▶ _Instructions for the task_
Below is a listing. Gather each line of it that contains "body".

───── Record excerpts

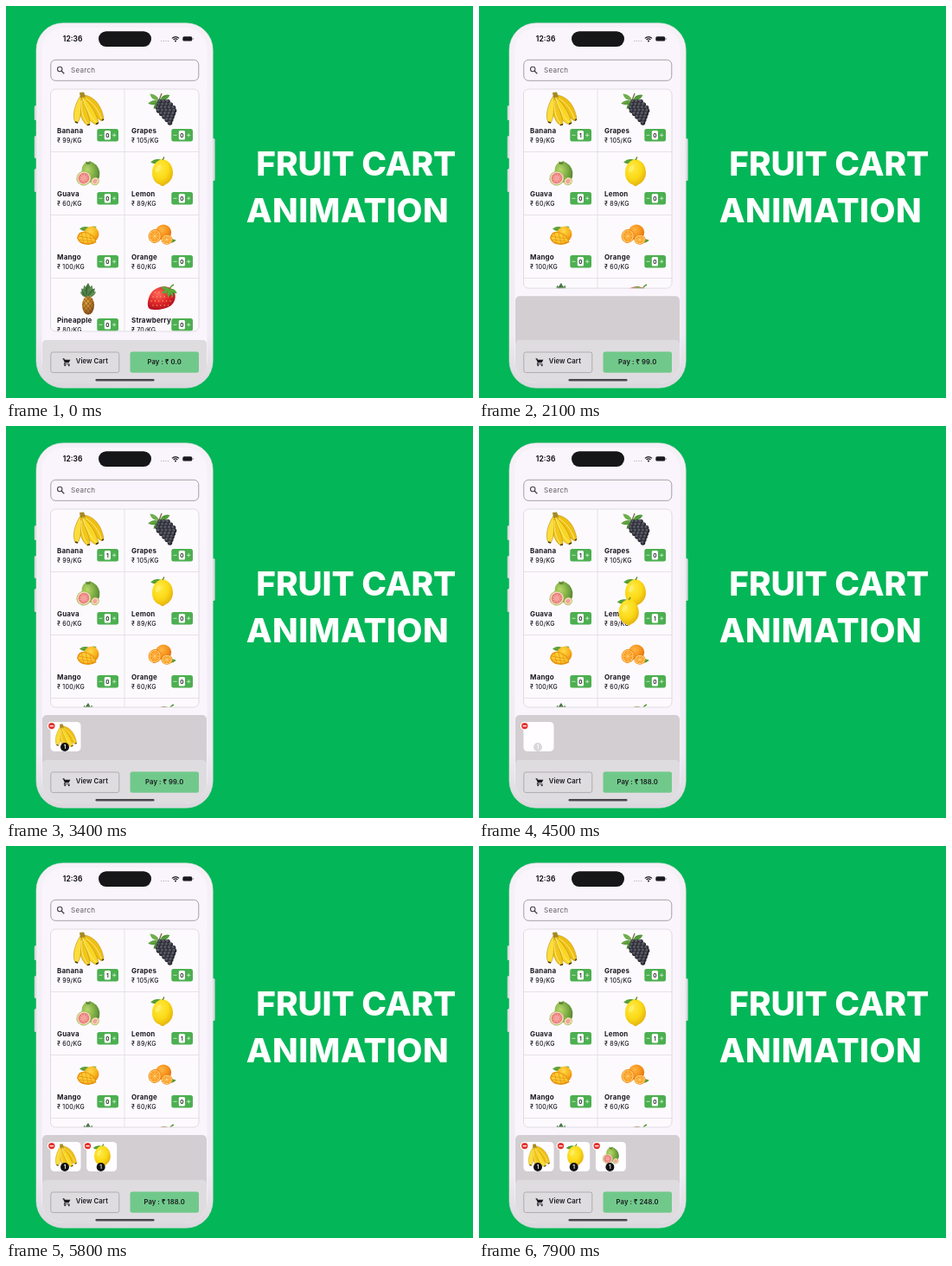
These frames come from a looping animation (540 by 453 pixels, 8000 ms). An HTML page:

```html
<!DOCTYPE html>
<html lang="en">
<head>
<meta charset="utf-8">
<title>Fruit cart animation</title>
<style>
html, body { margin: 0; width: 100%; height: 100%; overflow: hidden; background: #03b657; }
svg { display: block; width: 100vw; height: 100vh; }
text { font-family: Inter, Roboto, sans-serif; fill: #1b1920; }
.name { font-size: 8px; font-weight: 700; letter-spacing: .18px; }
.price { font-size: 7px; font-weight: 500; letter-spacing: .25px; }
.btn { font-size: 7.7px; font-weight: 600; letter-spacing: .08px; }
.num { font-size: 6.5px; font-weight: 600; text-anchor: middle; }
.title { font-size: 38.8px; font-weight: 800; fill: #fff; }
</style>
</head>
<body>
<svg id="stage" viewBox="0 0 540 453"></svg>
<script>
const LOOP = 8000, FLIGHT = 800, PITCH = 41.7;
const stage = document.getElementById('stage');
const $ = id => document.getElementById(id);
const clamp = v => Math.max(0, Math.min(1, v));
const ramp = (t, start, len) => clamp((t - start) / len);
const smooth = u => u * u * (3 - 2 * u);
const easeOut = u => 1 - (1 - u) ** 3;

const rect = (x, y, w, h, r, fill, more = '') =>
  `<rect x="${x}" y="${y}" width="${w}" height="${h}" rx="${r}" fill="${fill}" ${more}/>`;
const oval = (x, y, rx, ry, fill, rot = 0, more = '') =>
  `<ellipse cx="${x}" cy="${y}" rx="${rx}" ry="${ry}" fill="${fill}" transform="rotate(${rot} ${x} ${y})" ${more}/>`;
const path = (d, fill, more = '') => `<path d="${d}" fill="${fill}" ${more}/>`;
const line = (d, color, w, more = '') => path(d, 'none', `stroke="${color}" stroke-width="${w}" ${more}`);
const text = (x, y, s, cls, more = '') => `<text x="${x}" y="${y}" class="${cls}" ${more}>${s}</text>`;
const leaf = (x, y, len, rot, fill = '#45922e') =>
  `<g transform="translate(${x} ${y}) rotate(${rot})">${path(`M0 0Q${len / 2} ${-len * .42} ${len} 0Q${len / 2} ${len * .34} 0 0`, fill)}${line(`M1 0H${len - 2}`, '#8dbb60', .4)}</g>`;
const repeat = (n, fn) => Array.from({ length: n }, (_, i) => fn(i)).join('');
const shade = (id, a, b, c) => `<radialGradient id="${id}" cx=".38" cy=".32" r=".75"><stop stop-color="${a}"/>
  <stop offset=".55" stop-color="${b}"/><stop offset="1" stop-color="${c}"/></radialGradient>`;

// Fruit drawings, each centred on 0,0
function banana() {
  const peel = (d, fill) => path(d, fill, 'stroke="#b98b10" stroke-width=".6"');
  return peel('M-6-16C4-16 15-7 18 11L16 14C10 11 2 3-4-12Z', '#efbf12')
    + peel('M-7-15C-1-10 9 2 12 16L9 18C0 14-6 4-8-12Z', '#f9d625')
    + peel('M-8-15C-5-6 2 8 2 18L-1 19C-9 13-12 0-9-13Z', '#f2c61a')
    + peel('M-8-15C-9-4-7 8-12 16L-15 15.5C-19 7-15-6-9-15Z', '#fbdd3b')
    + line('M-3-12C5-8 12 1 15 11M-6-12C-3-1 4 11 9 15M-8-10C-9 2-5 12-1 17', '#ffec82', 1)
    + path('M-10-19L-5-19.5L-3-14L-9-13Z', '#a58a24')
    + line('M16 13L18 12M9 17.5L12 16M-1 18.5L2 18M-15 15L-12 16', '#46380e', 1.6);
}
function grapes() {
  const rows = [3, 4, 5, 5, 4, 3, 2, 1];
  return leaf(-3, -9, 13, 168, '#569c38') + leaf(-3, -10, 13, -145, '#6aac48') + leaf(-3, -9, 11, 125, '#3f8530')
    + leaf(-2, -10, 13, -28, '#4a9433') + line('M-3-10L0-18', '#75653a', 1.3)
    + rows.map((n, r) => repeat(n, i => oval((i - (n - 1) / 2) * 4.5 + 2.5 + r, -8.5 + r * 3.5, 2.8, 2.8, 'url(#gGrape)'))).join('');
}
function guava() {
  const half = (x, y, rx, ry, rot) => oval(x, y, rx, ry, '#a9bf57', rot) + oval(x, y, rx - .9, ry - .9, '#f6dcc2', rot)
    + oval(x, y, rx - 2.2, ry - 2.2, '#ea7c80', rot) + oval(x, y, rx * .4, ry * .4, '#f5a29c', rot)
    + repeat(9, i => oval(x + Math.cos(i * .7) * rx * .5, y + Math.sin(i * .7) * ry * .5, .55, .55, '#f9d9a8'));
  return oval(3, -2, 10, 12.5, 'url(#gGuava)', -25) + path('M-3-14.5l3 1.5 3-2-1 4h-4z', '#648638')
    + half(-5, 5, 8.6, 8.4, -25) + half(8, 8.5, 4.6, 5, 50);
}
function lemon() {
  return leaf(1, -13.5, 14, 172, '#4b9a2e') + leaf(-1, -13, 8, 130, '#6db33b')
    + path('M1-15C8-14 13-8 13 1C13 8 8 13 4 14.5Q1 18-2 14.5C-7 13-11 8-11 1C-11-8-6-14 1-15Z', 'url(#gLemon)')
    + line('M1-14Q2-16 3-17.5', '#6c8c33', 1.4) + oval(-4, -4, 2.6, 4.5, '#fff27d', 25, 'opacity=".65"');
}
function mango() {
  return leaf(3, -8, 13, 178, '#579b35') + leaf(2, -8, 8, -10, '#72ac3d')
    + oval(3.5, -1, 8.8, 9.4, 'url(#gMango)', 20)
    + path('M-13 3Q-11-6-3-4Q8-1 9.5 8Q4 12-4 10.5Q-11 9.5-13 3Z', '#e99512')
    + path('M-11.5 3Q-9.5-4-3-3Q6 0 8 7Q2 9.5-4 8.5Q-10 7.5-11.5 3Z', '#ffcb32')
    + line('M-8-3L-5 9M-3-3L0 9M2-1L4 8M-11 1L6 4M-11 5L7 7', '#e79a17', .9);
}
function orange() {
  const slice = (x, y, rx, ry, rot) => oval(x, y, rx, ry, '#f08a0c', rot) + oval(x, y, rx - .9, ry - .9, '#ffe3a6', rot)
    + oval(x, y, rx - 1.6, ry - 1.6, '#fa9c1e', rot)
    + repeat(4, i => { const a = i * Math.PI / 4, c = Math.cos(a) * (rx - 1.6), s = Math.sin(a) * (ry - 1.6);
      return line(`M${x - c} ${y - s}L${x + c} ${y + s}`, '#ffdb93', .6); });
  return oval(2, -2.5, 9.2, 9, 'url(#gOrange)') + leaf(6, 9, 11, -12, '#4d9730')
    + slice(-8, 2, 7.4, 8, 15) + slice(6, 6, 6.6, 5.8, 0);
}
function pineapple() {
  return repeat(7, i => leaf(0, -1, 17 - Math.abs(i - 3) * 1.9, -90 + (i - 3) * 18, i % 2 ? '#3b6a3c' : '#58854c'))
    + oval(0, 8, 7, 10.8, 'url(#gPine)')
    + line('M-6 4L4 17M-5 0L6 13M-2-2L7 8M-6 9L0 18M6 4L-4 17M5 0L-6 13M2-2L-7 8M6 9L0 18', '#74481a', .7);
}
function strawberry() {
  return path('M10-11C17-8 18 3 11 9C4 14-8 15-14 13C-18 10-16-1-11-7C-5-13 4-14 10-11Z', 'url(#gBerry)')
    + repeat(24, i => { const x = -12 + i % 6 * 4.4 + (i / 6 | 0) % 2 * 2, y = -6 + (i / 6 | 0) * 5;
      return x + y > 18 ? '' : oval(x, y, .55, .8, '#f8cf6b'); })
    + [100, 150, 190, 30, 65].map(a => leaf(9, -10, 10, a, '#4fa532')).join('') + line('M9-10Q11-14 14-15', '#5d9a35', 1.4);
}

const fruits = [
  ['Banana', 99, banana, 119], ['Grapes', 105, grapes, 119],
  ['Guava', 60, guava, 194], ['Lemon', 89, lemon, 192],
  ['Mango', 100, mango, 265], ['Orange', 60, orange, 264],
  ['Pineapple', 80, pineapple, 338], ['Strawberry', 70, strawberry, 337]
].map(([name, price, draw, y], i) => ({ name, price, draw, y, x: i % 2 ? 180 : 95 }));

// Items put in the cart: tap time, start of flight, size in the tile
const adds = [
  { fruit: 0, tap: 1850, fly: 2210, scale: .7 },
  { fruit: 3, tap: 4270, fly: 4315, scale: .78 },
  { fruit: 2, tap: 5840, fly: 5850, scale: .7 }
];

function cell(f, i) {
  const dx = i % 2 * 86, dy = (i >> 1) * 73;
  return `<use href="#${f.name}" x="${f.x}" y="${f.y}"/><g transform="translate(${dx} ${dy})">`
    + text(59, 147, f.name, 'name') + text(59, 157.6, `₹ ${f.price}/KG`, 'price')
    + rect(105.3, 142, 24.7, 14.6, 2.5, '#4caf50') + rect(113.8, 144, 7.2, 10.6, 1.5, '#fff')
    + line('M107.5 149.3h4M123.1 149.3h4.2M125.2 147.2v4.2', '#d9f2da', .8)
    + text(117.4, 151.7, '0', 'num', `id="qty${i}"`) + '</g>';
}
const tile = (a, i) => `<g id="tile${i}">${rect(51.5, 342, 35, 34, 4.5, '#fffdff')}
  <use id="pic${i}" href="#${fruits[a.fruit].name}" transform="translate(69 358) scale(${a.scale})"/>
  <g id="badge${i}"><circle cx="68" cy="371" r="5" fill="#111"/>${text(68, 373.4, '1', 'num', 'style="fill:#fff"')}</g>
  <circle cx="52.8" cy="346.6" r="4.9" fill="#fff"/><circle cx="52.8" cy="346.6" r="3.7" fill="#e5322d"/>${line('M50.7 346.6h4.2', '#fff', 1.1)}</g>`;

stage.innerHTML = `<defs>
  ${shade('gGrape', '#6b6c78', '#2e2f38', '#131318')}${shade('gGuava', '#b8d86b', '#7fae45', '#4f8030')}
  ${shade('gLemon', '#ffea45', '#fbd916', '#dfa90c')}${shade('gMango', '#ffd848', '#f8b21b', '#e07d12')}
  ${shade('gOrange', '#ffb646', '#f7921b', '#d96c0b')}${shade('gPine', '#e5aa40', '#bd7b28', '#76471a')}
  ${shade('gBerry', '#ff6a5c', '#e0262b', '#a80f1d')}
  <linearGradient id="body" x2="0" y2="1"><stop stop-color="#f5f1f7"/><stop offset=".85" stop-color="#f0ecf3"/>
    <stop offset="1" stop-color="#dad7dd"/></linearGradient>
  <clipPath id="screen">${rect(41.5, 25, 191, 411, 25, '#000')}</clipPath>
  <clipPath id="listClip"><rect id="clipBox" x="51.5" y="96" width="171.5" height="280" rx="6"/></clipPath>
  ${fruits.map(f => `<g id="${f.name}">${f.draw()}</g>`).join('')}</defs>
  ${rect(0, 0, 540, 453, 0, '#03b657')}
  ${[[32.8, 115, 17], [32.8, 150, 26], [32.8, 188, 27], [237.6, 153, 49]].map(([x, y, h]) => rect(x, y, 4, h, 1.5, '#dcd9e0')).join('')}
  ${rect(35, 19.7, 204.2, 421.6, 31, 'url(#body)', 'stroke="#e2dfe5" stroke-width=".6"')}
  ${rect(41.5, 25, 191, 411, 25, '#faf5fc')}
  ${rect(107, 29.2, 61, 17.8, 8.9, '#161518')}
  ${text(65.8, 41.2, '12:36', '', 'style="font-size:8.4px;font-weight:700"')}
  ${repeat(4, i => oval(179.8 + i * 2.6, 40.4, .7, .7, '#b7b4ba'))}
  ${line('M191.9 37.4Q196 33.7 200.1 37.4M193.6 39Q196 36.9 198.4 39', '#1b1920', 1.2)}${oval(196, 40.4, 1, 1, '#1b1920')}
  ${rect(204.3, 35.2, 11, 5.4, 1.7, '#1b1920')}${rect(215.8, 37, .9, 1.9, .4, '#8a868d')}
  ${rect(51.8, 62.3, 171, 24, 5.5, 'none', 'stroke="#9b979e" stroke-width=".9"')}
  <circle cx="62.2" cy="73" r="2.7" fill="none" stroke="#47434b" stroke-width="1.1"/>${line('M64.1 75L67.3 78.2', '#47434b', 1.3)}
  ${text(75, 77, 'Search', '', 'style="font-size:8px;fill:#5f5a63;letter-spacing:.3px"')}
  <g clip-path="url(#listClip)">${rect(51, 96, 173, 281, 0, '#fdfafe')}
    ${line('M137 96V377M51 168.5H223M51 241.5H223M51 314.5H223', '#e3dfe5', .9)}${fruits.map(cell).join('')}</g>
  <rect id="frame" x="51.5" y="96" width="171.5" height="280" rx="6" fill="none" stroke="#dcd8de" stroke-width=".9"/>
  <g clip-path="url(#screen)">
    <rect id="panel" x="42" y="386" width="190" height="60" rx="5" fill="#d3ced2"/>
    ${adds.map(tile).reverse().join('')}
    ${rect(42, 386, 190, 60, 5, '#dfdce0')}
  </g>
  ${rect(51.8, 400, 79, 23.6, 2.5, 'none', 'stroke="#aaa6ac" stroke-width=".9"')}
  <g transform="translate(5.6 32.9) scale(.92)">${path('M65.2 407h1.9l.7 1.4h7l-2 4h-4.2l-.7 1.2h6v1h-7.6l1.3-2.6-1.8-4h-.6z', '#1b1920')}${oval(68.1, 415.6, 1, 1, '#1b1920')}${oval(73, 415.6, 1, 1, '#1b1920')}</g>
  ${text(80.8, 413.4, 'View Cart', 'btn')}
  ${rect(143.5, 399.6, 79.5, 24.2, 2.5, '#70c98a')}
  ${text(183.2, 414.3, '', 'btn', 'id="pay" text-anchor="middle"')}
  ${rect(103.5, 431, 68, 2.6, 1.3, '#49464c')}
  ${adds.map((a, i) => `<use id="fly${i}" href="#${fruits[a.fruit].name}"/>`).join('')}
  ${text(289.3, 195.6, 'FRUIT CART', 'title', 'letter-spacing="-.1"')}
  ${text(277.8, 250.4, 'ANIMATION', 'title', 'letter-spacing=".4"')}`;

function render(t) {
  const open = easeOut(ramp(t, adds[0].tap, 350));
  for (const id of ['clipBox', 'frame']) $(id).setAttribute('height', 280 - 51 * open);
  $('panel').setAttribute('y', 386 - 52 * open);

  let total = 0;
  adds.forEach((a, i) => {
    const f = fruits[a.fruit], added = t >= a.tap, land = a.fly + FLIGHT;
    if (added) total += f.price;
    $('qty' + a.fruit).textContent = added ? 1 : 0;

    const p = smooth(ramp(t, a.fly, FLIGHT)), fly = $('fly' + i);
    const x = f.x + (69 + i * PITCH - f.x) * p ** 1.1, y = f.y + (358 - f.y) * p;
    fly.setAttribute('transform', `translate(${x} ${y}) scale(${1 + (a.scale - 1) * p})`);
    fly.setAttribute('visibility', t >= a.fly && t < land ? 'visible' : 'hidden');

    const slide = ramp(t, a.fly + 230, 400);
    $('tile' + i).setAttribute('transform', `translate(${i * PITCH - 60 * (1 - easeOut(slide))} 0)`);
    $('tile' + i).setAttribute('visibility', slide > 0 ? 'visible' : 'hidden');

    // Each later item makes the earlier tiles refresh their contents
    let pic = t >= land ? 1 : 0, badge = ramp(t, land - 200, 200);
    for (const b of adds.slice(i + 1)) if (t >= b.fly) {
      const back = ramp(t, b.fly + 400, 200);
      pic = Math.min(pic, back);
      badge = Math.min(badge, Math.max(back, 1 - ramp(t, b.fly, 220)));
    }
    $('pic' + i).setAttribute('opacity', pic);
    $('badge' + i).setAttribute('opacity', badge);
  });
  $('pay').textContent = `Pay : ₹ ${total.toFixed(1)}`;
}

const start = performance.now();
function tick() {
  render((performance.now() - start) % LOOP);
  requestAnimationFrame(tick);
}
tick();
</script>
</body>
</html>
```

──────────

▶ _Your solution_
html, body { margin: 0; width: 100%; height: 100%; overflow: hidden; background: #03b657; }
<body>
  <linearGradient id="body" x2="0" y2="1"><stop stop-color="#f5f1f7"/><stop offset=".85" stop-color="#f0ecf3"/>
  ${rect(35, 19.7, 204.2, 421.6, 31, 'url(#body)', 'stroke="#e2dfe5" stroke-width=".6"')}
</body>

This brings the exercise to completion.